More cooperation required to enhance Yemeni water sector reforms [Archives:2007/1040/Health]

April 9 2007

By:Amel Al-Ariqi
Experts confirm that the National Water Supply Strategy and Investment Program (NWSSIP) requires further efforts by both the government and donor NGOs to implement the reform policy, particularly relating to groundwater and irrigation systems in rural areas.

This came during a March 31 workshop on poverty and social impact analysis for water sector reforms. Participants suggested that the impacts of reforms should include equity in various segments of the population, especially poor groups. Additionally, NWSSIP implementation should be improved through continuous monitoring and evaluation, as well as practice studies to develop the mechanism of the program.

The NWSSIP was approved in 2005 as an action plan and investment program for the Yemeni water sector, which includes both urban and rural water supply and sanitation, irrigation and watershed management, water resource management and environmental protection. The sector's key donors are the World Bank, Germany and the Netherlands.

The first joint annual review for 2005-2006 described the Yemeni water sector's overall performance as “moderately satisfactory,” while insisting that budget performance was “unsatisfactory.”

The total five-year NWSSIP investment program will cost $153.8 million: 27.9 percent financed by the Yemeni government, 35.8 percent by donors and 36.3 percent yet unfinanced. To achieve NWSSIP objectives, the water sector requires an estimated $307.6 million annual disbursement for each of the five years; however, total disbursement was only $102 million in 2005, leaving an estimated funding gap of $205.6 million.

Yemen's water scarcity, increased diesel prices and expanding qat production threaten its water sector, which requires rapid and practical reform, especially in rural areas where most citizens are poor farmers.

Supporting community self-regulation and more participation by NGOs in the reform process, in addition to group efforts based on joint coordination and study, are the major ways to help implement the water sector strategy, experts said.

A decentralized system can enhance the strategy's implementation and give local NGOs a wider scope for decision-making participation. Additionally, it can help increase the operational budgets of water sector branches in rural areas, according to the strategy.
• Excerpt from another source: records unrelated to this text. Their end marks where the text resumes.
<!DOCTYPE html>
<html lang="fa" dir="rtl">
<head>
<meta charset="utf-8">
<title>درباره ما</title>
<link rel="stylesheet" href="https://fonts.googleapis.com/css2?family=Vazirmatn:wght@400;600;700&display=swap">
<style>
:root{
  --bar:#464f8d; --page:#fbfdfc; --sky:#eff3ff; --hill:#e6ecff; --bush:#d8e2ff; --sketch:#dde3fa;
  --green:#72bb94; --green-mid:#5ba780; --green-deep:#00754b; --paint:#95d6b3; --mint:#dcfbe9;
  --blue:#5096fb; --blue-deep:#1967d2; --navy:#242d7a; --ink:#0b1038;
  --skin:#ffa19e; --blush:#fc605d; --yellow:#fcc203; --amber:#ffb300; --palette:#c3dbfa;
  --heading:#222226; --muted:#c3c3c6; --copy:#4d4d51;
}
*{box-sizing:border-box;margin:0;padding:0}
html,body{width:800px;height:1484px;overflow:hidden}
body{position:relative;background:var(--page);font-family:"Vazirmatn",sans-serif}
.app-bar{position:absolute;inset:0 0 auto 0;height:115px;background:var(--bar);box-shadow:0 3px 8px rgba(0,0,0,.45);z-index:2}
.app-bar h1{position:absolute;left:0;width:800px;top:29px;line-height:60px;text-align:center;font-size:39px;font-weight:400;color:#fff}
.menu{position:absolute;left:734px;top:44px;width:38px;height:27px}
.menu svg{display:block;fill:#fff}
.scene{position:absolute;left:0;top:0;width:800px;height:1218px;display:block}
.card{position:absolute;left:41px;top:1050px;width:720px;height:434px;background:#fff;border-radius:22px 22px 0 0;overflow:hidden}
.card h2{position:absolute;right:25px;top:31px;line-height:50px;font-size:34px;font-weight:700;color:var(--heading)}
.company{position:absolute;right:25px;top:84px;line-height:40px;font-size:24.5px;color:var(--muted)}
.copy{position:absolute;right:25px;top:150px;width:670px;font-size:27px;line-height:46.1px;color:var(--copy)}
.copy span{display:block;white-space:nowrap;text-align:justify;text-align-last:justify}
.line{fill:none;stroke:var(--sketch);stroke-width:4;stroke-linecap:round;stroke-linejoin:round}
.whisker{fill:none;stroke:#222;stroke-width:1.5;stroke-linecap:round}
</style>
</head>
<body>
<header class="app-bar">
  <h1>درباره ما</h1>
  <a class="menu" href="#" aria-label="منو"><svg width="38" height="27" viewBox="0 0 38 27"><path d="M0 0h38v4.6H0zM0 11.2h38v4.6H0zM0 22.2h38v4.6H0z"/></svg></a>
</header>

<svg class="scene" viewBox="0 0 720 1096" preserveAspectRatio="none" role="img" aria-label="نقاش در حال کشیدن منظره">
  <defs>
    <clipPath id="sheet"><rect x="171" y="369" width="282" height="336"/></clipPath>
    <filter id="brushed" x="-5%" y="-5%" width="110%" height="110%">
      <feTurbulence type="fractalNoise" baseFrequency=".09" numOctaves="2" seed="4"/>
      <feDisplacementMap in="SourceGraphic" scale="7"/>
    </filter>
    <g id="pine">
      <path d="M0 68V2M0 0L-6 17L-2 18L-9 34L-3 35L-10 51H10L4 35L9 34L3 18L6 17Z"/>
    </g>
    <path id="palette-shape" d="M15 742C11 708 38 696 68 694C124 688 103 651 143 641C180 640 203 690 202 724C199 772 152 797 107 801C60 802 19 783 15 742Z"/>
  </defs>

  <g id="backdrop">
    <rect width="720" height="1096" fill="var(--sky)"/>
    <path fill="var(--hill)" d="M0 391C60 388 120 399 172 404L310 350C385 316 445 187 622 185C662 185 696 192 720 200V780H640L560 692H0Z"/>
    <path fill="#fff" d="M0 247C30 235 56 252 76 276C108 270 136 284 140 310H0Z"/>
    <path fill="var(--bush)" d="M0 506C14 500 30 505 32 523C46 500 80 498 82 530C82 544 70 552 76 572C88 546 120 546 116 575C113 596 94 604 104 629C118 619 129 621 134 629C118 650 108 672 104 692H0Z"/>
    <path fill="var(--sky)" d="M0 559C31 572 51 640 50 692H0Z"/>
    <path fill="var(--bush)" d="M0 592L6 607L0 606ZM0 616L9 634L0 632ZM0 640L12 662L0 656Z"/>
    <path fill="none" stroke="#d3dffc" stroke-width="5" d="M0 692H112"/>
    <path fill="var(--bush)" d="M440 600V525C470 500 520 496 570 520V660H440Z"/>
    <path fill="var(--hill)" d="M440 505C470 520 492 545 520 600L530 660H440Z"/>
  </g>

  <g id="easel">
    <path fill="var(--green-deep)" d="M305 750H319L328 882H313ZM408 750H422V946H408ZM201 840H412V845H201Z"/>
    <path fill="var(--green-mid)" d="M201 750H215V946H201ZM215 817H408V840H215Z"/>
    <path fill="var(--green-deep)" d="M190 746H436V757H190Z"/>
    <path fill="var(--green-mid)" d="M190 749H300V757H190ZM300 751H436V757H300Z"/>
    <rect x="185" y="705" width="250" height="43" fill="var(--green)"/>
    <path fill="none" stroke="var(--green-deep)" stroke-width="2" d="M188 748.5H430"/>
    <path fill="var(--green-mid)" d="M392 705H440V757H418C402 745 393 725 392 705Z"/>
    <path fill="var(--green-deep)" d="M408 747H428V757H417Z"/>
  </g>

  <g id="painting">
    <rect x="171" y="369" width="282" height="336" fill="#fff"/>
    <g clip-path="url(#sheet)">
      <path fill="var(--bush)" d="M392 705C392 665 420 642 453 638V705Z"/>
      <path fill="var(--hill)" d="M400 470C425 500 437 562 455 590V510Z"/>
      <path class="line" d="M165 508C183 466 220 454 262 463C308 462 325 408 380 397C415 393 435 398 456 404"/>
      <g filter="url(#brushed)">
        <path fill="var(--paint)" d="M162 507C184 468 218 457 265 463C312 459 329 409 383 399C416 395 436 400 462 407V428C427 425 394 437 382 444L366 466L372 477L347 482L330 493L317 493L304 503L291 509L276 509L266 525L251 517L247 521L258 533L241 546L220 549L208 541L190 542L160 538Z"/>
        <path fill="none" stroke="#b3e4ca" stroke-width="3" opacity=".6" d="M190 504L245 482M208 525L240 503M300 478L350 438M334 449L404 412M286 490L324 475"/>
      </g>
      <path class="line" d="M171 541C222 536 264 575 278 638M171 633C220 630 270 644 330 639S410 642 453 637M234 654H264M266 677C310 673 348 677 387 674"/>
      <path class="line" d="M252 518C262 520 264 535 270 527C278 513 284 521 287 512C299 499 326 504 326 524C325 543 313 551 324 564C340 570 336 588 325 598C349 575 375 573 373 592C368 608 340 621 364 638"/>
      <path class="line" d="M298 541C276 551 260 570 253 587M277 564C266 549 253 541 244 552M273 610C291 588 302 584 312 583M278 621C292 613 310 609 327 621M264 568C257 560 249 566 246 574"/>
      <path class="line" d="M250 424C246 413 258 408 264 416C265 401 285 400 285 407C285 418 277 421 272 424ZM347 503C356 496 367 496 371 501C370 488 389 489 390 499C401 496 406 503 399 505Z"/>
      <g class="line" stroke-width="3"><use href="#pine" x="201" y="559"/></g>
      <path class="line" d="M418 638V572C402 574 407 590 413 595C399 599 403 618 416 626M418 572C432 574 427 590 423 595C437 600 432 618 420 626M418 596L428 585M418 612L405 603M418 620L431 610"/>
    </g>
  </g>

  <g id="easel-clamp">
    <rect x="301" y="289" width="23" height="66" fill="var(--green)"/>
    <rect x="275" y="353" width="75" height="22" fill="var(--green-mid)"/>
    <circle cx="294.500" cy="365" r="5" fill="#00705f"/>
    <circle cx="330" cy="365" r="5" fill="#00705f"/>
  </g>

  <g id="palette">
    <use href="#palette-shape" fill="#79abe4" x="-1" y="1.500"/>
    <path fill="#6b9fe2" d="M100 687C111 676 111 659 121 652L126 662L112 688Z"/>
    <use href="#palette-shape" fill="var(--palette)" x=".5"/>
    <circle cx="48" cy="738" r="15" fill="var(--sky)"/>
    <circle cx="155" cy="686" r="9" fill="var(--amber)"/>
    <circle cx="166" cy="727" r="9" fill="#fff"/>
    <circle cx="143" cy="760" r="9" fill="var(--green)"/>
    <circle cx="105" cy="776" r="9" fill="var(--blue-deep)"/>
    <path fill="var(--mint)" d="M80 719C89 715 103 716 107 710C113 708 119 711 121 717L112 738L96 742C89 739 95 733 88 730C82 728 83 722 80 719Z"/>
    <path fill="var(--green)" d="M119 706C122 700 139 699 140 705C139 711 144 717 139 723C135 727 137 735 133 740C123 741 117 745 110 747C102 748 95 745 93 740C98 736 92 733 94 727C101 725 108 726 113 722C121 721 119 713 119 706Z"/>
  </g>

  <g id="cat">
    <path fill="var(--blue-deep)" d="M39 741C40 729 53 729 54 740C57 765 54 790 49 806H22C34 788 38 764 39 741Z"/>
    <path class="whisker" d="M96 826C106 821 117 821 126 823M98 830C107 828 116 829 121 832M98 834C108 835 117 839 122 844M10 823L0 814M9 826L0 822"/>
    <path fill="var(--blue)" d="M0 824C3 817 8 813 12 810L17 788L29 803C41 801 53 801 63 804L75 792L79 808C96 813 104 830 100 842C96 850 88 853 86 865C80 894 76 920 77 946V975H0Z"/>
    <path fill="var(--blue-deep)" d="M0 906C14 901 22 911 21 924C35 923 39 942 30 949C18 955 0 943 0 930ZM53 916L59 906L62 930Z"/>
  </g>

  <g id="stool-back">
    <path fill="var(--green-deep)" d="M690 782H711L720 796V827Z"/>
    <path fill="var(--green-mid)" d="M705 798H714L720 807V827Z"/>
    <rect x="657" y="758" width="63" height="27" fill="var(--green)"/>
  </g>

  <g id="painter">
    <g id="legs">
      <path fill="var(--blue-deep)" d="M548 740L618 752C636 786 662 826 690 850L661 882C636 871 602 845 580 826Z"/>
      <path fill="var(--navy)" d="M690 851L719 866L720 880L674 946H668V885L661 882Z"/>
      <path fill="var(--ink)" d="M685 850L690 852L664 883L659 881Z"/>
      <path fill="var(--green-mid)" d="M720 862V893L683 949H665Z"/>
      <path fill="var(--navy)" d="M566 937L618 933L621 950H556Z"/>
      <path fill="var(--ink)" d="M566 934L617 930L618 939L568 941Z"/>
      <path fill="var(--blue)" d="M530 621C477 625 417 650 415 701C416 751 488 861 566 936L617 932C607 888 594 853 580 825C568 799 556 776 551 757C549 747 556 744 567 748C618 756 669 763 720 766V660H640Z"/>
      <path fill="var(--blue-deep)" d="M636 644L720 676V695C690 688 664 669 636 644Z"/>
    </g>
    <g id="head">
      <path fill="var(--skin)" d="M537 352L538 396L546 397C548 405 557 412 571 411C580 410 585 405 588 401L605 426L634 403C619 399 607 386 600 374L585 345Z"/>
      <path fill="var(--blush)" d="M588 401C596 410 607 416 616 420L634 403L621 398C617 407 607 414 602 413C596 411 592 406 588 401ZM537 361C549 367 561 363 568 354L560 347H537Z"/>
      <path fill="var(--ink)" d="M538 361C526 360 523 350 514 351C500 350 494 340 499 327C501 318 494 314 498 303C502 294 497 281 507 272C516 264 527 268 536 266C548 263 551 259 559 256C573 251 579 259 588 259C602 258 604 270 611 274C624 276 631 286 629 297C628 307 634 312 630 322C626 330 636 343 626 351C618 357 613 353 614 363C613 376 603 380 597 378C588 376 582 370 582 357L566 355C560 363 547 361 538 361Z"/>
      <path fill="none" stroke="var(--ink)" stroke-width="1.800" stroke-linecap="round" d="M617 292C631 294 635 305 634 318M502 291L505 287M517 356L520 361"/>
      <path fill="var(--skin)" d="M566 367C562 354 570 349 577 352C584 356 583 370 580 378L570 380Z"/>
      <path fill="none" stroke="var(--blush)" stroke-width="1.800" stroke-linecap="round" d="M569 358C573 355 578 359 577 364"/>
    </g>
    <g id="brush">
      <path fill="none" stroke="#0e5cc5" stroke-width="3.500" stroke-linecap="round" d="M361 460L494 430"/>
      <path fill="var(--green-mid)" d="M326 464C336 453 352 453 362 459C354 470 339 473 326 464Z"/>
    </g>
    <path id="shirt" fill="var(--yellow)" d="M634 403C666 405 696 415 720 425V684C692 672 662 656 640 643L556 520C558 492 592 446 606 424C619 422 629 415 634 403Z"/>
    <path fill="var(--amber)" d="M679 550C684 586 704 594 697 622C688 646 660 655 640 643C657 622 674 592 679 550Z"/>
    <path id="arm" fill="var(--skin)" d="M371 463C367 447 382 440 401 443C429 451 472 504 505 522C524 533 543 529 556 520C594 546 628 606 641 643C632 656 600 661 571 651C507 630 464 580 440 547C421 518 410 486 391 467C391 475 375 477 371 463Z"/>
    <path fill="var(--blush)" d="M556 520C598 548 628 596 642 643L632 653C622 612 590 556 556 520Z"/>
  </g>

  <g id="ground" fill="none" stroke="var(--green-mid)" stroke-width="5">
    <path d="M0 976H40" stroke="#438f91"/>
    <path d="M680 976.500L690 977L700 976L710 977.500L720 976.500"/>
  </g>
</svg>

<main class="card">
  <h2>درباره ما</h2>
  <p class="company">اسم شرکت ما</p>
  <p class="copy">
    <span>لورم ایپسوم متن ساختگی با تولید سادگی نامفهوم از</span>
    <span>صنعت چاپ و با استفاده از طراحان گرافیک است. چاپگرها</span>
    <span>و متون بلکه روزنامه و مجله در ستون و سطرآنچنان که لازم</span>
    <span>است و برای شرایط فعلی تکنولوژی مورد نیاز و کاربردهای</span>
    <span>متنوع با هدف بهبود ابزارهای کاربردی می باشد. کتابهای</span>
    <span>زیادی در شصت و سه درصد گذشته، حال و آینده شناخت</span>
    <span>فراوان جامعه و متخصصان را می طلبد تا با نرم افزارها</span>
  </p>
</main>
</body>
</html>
Concerning qat production, some participants suggested that qat could be imported into Yemen, as it consumes both large quantities of water and large areas of land. Minister of Water and Environment Abdulrahman Fadhl Al-Eryani said qat could be handled like other agricultural productions, in this case, being imported.

For his part, Deputy Minister of Agriculture Abdulmalik Al-Arashi confirmed that the ministry has implemented some measures related to qat production, including forbidding more planting.